Data supplied Start Marker

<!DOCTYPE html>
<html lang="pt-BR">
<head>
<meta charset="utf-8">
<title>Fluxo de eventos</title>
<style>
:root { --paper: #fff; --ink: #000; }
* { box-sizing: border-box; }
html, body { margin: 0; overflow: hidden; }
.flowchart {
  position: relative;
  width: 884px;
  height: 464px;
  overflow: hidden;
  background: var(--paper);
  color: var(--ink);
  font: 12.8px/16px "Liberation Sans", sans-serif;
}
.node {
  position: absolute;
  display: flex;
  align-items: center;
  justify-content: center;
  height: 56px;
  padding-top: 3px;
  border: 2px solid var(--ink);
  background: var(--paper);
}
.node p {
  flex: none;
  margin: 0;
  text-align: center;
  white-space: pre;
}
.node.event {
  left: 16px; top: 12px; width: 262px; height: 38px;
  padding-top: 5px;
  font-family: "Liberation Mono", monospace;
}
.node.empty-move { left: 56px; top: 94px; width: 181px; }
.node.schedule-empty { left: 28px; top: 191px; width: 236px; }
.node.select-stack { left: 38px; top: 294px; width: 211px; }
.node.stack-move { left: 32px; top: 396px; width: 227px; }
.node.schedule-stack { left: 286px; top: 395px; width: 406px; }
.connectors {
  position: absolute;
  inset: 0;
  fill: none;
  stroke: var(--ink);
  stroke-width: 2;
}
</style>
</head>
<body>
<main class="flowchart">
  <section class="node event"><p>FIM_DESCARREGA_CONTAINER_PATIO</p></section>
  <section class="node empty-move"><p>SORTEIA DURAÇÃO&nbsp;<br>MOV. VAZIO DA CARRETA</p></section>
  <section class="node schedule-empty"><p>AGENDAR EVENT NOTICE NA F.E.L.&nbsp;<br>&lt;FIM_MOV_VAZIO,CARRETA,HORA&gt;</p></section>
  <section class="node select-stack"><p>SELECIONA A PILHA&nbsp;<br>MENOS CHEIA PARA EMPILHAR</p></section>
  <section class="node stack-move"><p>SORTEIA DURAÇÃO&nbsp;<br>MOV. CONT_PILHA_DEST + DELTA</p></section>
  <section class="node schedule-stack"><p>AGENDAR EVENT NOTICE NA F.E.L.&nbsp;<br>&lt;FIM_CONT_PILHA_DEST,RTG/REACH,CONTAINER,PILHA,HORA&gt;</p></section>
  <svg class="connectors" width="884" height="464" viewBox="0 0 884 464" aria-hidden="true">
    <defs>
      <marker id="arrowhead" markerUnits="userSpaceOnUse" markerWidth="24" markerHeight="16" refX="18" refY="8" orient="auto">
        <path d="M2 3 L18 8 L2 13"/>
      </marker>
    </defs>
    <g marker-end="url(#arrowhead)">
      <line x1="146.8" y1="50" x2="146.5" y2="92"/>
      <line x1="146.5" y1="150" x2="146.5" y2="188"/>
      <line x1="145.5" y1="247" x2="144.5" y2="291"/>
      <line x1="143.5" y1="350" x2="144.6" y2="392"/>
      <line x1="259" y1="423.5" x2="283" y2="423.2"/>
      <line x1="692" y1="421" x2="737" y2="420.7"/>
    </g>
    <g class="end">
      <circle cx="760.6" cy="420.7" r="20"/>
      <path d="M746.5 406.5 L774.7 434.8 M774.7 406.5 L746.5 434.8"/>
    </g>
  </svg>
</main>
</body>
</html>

Data supplied End Marker
Data supplied Start Marker

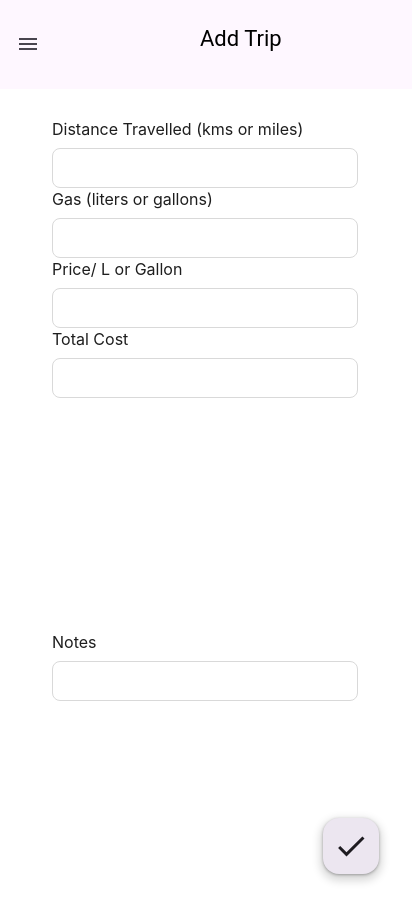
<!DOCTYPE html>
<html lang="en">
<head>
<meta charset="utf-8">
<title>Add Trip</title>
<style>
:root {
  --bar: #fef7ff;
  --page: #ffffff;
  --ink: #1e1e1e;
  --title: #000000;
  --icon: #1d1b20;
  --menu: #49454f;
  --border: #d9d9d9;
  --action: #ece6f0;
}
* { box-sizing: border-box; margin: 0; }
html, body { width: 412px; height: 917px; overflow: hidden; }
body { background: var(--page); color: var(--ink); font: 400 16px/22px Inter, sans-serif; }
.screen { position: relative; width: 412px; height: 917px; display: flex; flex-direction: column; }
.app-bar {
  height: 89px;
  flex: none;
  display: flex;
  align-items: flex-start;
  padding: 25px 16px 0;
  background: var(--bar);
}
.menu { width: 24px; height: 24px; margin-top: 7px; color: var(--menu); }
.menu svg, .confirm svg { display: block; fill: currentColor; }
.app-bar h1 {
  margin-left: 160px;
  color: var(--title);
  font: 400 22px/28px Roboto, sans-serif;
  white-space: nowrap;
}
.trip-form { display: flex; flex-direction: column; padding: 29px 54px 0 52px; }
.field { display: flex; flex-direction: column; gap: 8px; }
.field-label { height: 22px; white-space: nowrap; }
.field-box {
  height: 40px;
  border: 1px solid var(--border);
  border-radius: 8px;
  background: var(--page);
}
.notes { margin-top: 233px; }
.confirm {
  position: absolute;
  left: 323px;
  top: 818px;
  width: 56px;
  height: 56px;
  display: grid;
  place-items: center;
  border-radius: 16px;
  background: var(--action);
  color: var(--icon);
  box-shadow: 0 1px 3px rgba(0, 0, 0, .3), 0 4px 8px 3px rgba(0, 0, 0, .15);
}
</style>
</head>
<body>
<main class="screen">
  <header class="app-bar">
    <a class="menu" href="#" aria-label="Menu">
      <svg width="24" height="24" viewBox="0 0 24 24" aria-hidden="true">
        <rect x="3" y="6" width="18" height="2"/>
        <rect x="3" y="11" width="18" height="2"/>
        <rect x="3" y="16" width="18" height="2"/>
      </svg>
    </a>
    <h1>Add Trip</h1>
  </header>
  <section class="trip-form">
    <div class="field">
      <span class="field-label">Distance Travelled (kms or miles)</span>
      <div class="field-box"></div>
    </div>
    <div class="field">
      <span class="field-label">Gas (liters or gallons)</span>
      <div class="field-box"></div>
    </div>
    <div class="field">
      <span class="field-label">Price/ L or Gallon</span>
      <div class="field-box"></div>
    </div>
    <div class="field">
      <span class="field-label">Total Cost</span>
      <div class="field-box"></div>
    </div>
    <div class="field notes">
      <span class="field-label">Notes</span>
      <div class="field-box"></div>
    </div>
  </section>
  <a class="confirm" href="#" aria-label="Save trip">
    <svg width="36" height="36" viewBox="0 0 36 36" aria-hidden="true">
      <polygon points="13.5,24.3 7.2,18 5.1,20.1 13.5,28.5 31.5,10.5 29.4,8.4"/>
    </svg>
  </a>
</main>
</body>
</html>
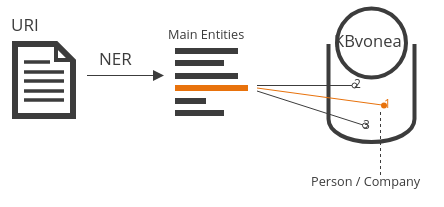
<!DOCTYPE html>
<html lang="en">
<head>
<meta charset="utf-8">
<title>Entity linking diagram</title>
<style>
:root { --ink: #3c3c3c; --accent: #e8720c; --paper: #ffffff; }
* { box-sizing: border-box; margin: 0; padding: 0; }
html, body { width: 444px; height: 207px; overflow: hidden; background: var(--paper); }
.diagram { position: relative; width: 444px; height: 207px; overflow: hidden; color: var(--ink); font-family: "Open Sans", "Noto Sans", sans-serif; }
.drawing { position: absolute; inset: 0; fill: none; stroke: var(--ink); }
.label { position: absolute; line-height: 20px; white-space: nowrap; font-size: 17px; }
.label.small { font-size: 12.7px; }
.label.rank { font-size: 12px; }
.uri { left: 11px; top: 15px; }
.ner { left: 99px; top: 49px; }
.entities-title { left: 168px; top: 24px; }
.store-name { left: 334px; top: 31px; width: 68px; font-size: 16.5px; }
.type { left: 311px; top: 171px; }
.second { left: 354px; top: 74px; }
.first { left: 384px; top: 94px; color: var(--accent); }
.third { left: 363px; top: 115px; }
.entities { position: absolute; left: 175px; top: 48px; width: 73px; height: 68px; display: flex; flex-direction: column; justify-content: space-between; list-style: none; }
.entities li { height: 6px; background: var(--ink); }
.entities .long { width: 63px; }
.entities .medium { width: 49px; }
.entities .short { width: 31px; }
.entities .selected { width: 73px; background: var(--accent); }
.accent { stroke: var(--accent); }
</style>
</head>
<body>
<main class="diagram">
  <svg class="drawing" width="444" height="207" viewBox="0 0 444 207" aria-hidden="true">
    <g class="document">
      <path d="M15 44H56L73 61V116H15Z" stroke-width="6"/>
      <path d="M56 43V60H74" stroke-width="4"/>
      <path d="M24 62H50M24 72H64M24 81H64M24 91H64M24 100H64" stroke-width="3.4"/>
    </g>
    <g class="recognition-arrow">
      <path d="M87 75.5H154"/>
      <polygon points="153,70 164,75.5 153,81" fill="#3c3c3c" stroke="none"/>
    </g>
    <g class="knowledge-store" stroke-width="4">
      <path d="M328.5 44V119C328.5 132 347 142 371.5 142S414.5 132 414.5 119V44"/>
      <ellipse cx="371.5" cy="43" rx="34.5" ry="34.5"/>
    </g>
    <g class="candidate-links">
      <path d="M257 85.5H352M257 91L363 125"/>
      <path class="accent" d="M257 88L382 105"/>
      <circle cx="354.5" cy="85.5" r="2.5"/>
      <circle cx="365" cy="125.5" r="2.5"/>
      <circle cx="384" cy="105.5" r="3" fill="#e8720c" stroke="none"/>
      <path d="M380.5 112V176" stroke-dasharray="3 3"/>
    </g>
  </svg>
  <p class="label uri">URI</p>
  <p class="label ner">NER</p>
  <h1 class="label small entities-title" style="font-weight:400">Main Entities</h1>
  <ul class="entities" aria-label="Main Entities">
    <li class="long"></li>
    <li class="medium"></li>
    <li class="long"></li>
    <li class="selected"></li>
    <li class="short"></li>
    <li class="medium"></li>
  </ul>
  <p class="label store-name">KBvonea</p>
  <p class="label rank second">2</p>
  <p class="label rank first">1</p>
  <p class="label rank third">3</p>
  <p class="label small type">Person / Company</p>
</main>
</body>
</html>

Data supplied End Marker
Data supplied Start Marker

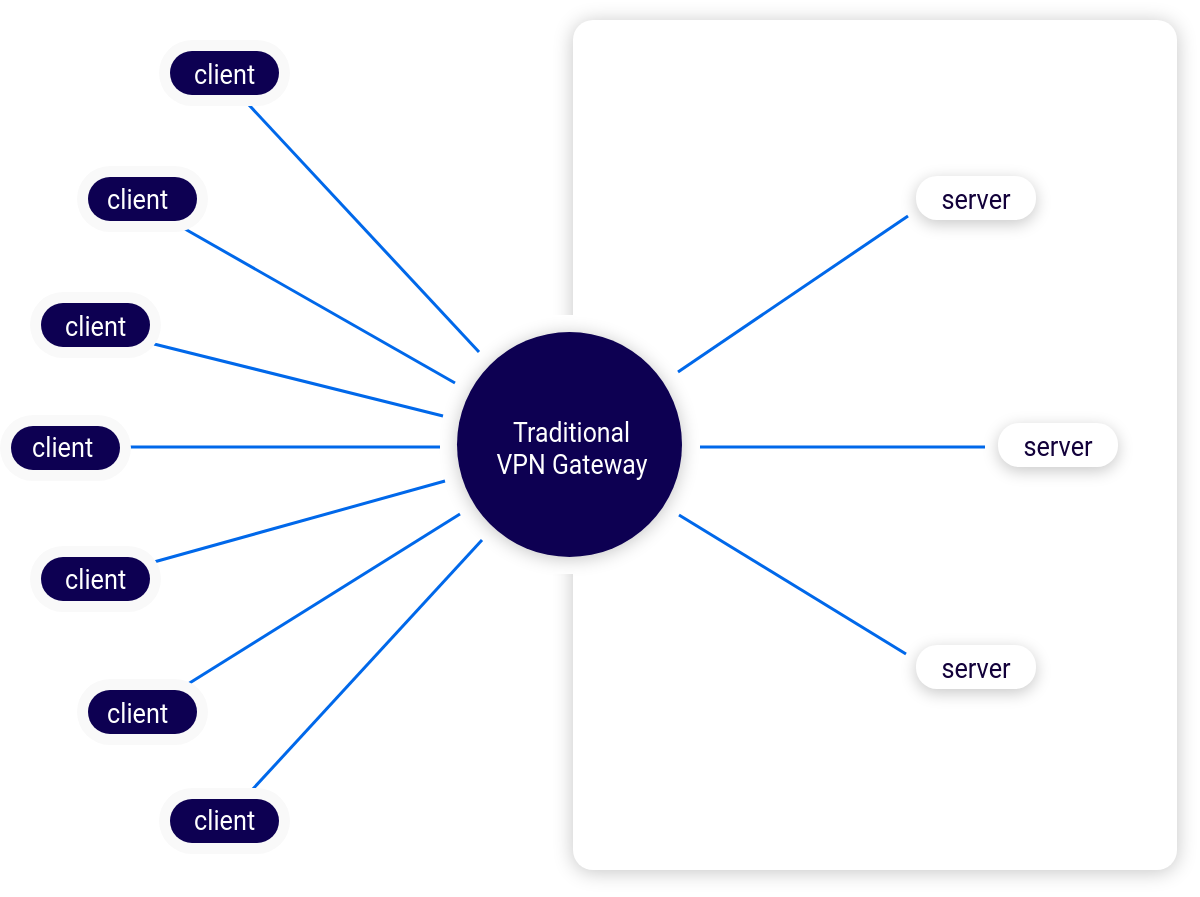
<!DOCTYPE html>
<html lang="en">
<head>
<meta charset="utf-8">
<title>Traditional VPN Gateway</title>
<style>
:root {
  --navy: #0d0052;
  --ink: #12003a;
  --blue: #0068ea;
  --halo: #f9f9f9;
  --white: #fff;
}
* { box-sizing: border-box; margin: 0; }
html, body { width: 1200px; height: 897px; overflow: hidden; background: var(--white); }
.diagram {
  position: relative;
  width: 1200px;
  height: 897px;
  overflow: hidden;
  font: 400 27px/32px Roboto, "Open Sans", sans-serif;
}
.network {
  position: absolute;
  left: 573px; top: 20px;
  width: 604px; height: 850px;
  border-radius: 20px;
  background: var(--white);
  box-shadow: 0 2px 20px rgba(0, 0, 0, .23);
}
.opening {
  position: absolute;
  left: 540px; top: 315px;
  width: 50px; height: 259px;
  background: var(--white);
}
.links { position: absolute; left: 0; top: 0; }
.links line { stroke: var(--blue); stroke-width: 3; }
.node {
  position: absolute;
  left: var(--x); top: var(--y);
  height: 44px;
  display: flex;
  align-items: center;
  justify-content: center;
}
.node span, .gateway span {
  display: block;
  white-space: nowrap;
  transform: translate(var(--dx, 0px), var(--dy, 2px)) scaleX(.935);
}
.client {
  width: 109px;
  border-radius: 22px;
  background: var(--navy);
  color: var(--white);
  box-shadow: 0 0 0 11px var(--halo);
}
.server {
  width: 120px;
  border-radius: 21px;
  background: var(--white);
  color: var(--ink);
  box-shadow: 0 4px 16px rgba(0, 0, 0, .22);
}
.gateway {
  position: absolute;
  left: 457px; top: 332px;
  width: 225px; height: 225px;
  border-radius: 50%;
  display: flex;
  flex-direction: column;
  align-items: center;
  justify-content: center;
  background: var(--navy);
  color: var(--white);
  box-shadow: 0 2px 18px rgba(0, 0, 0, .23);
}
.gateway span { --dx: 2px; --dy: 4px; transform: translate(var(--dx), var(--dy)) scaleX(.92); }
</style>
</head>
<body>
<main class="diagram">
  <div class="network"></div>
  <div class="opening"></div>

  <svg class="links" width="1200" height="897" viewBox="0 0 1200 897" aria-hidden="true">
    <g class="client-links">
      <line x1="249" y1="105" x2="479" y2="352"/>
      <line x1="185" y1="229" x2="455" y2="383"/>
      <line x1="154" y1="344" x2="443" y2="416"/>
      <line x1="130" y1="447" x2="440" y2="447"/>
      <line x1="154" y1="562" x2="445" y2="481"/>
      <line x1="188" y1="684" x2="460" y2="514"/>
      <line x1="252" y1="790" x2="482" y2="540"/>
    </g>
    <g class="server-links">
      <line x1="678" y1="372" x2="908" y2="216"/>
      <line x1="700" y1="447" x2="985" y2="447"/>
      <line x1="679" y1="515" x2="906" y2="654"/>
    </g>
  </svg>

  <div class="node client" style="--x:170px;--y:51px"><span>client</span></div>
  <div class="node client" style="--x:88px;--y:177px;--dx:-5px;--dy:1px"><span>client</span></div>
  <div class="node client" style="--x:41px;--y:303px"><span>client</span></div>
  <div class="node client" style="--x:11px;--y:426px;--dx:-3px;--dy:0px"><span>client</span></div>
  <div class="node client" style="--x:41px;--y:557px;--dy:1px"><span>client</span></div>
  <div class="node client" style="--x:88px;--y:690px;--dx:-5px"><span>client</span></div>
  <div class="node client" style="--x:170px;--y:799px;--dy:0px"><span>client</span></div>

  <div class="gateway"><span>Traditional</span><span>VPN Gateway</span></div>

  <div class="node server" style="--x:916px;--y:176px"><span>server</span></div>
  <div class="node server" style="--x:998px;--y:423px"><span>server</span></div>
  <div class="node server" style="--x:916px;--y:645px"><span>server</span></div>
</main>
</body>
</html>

Data supplied End Marker

▸ Work instruction:
State, as a bare number, how many lines of the material contain "font".

▸ Answer area:
11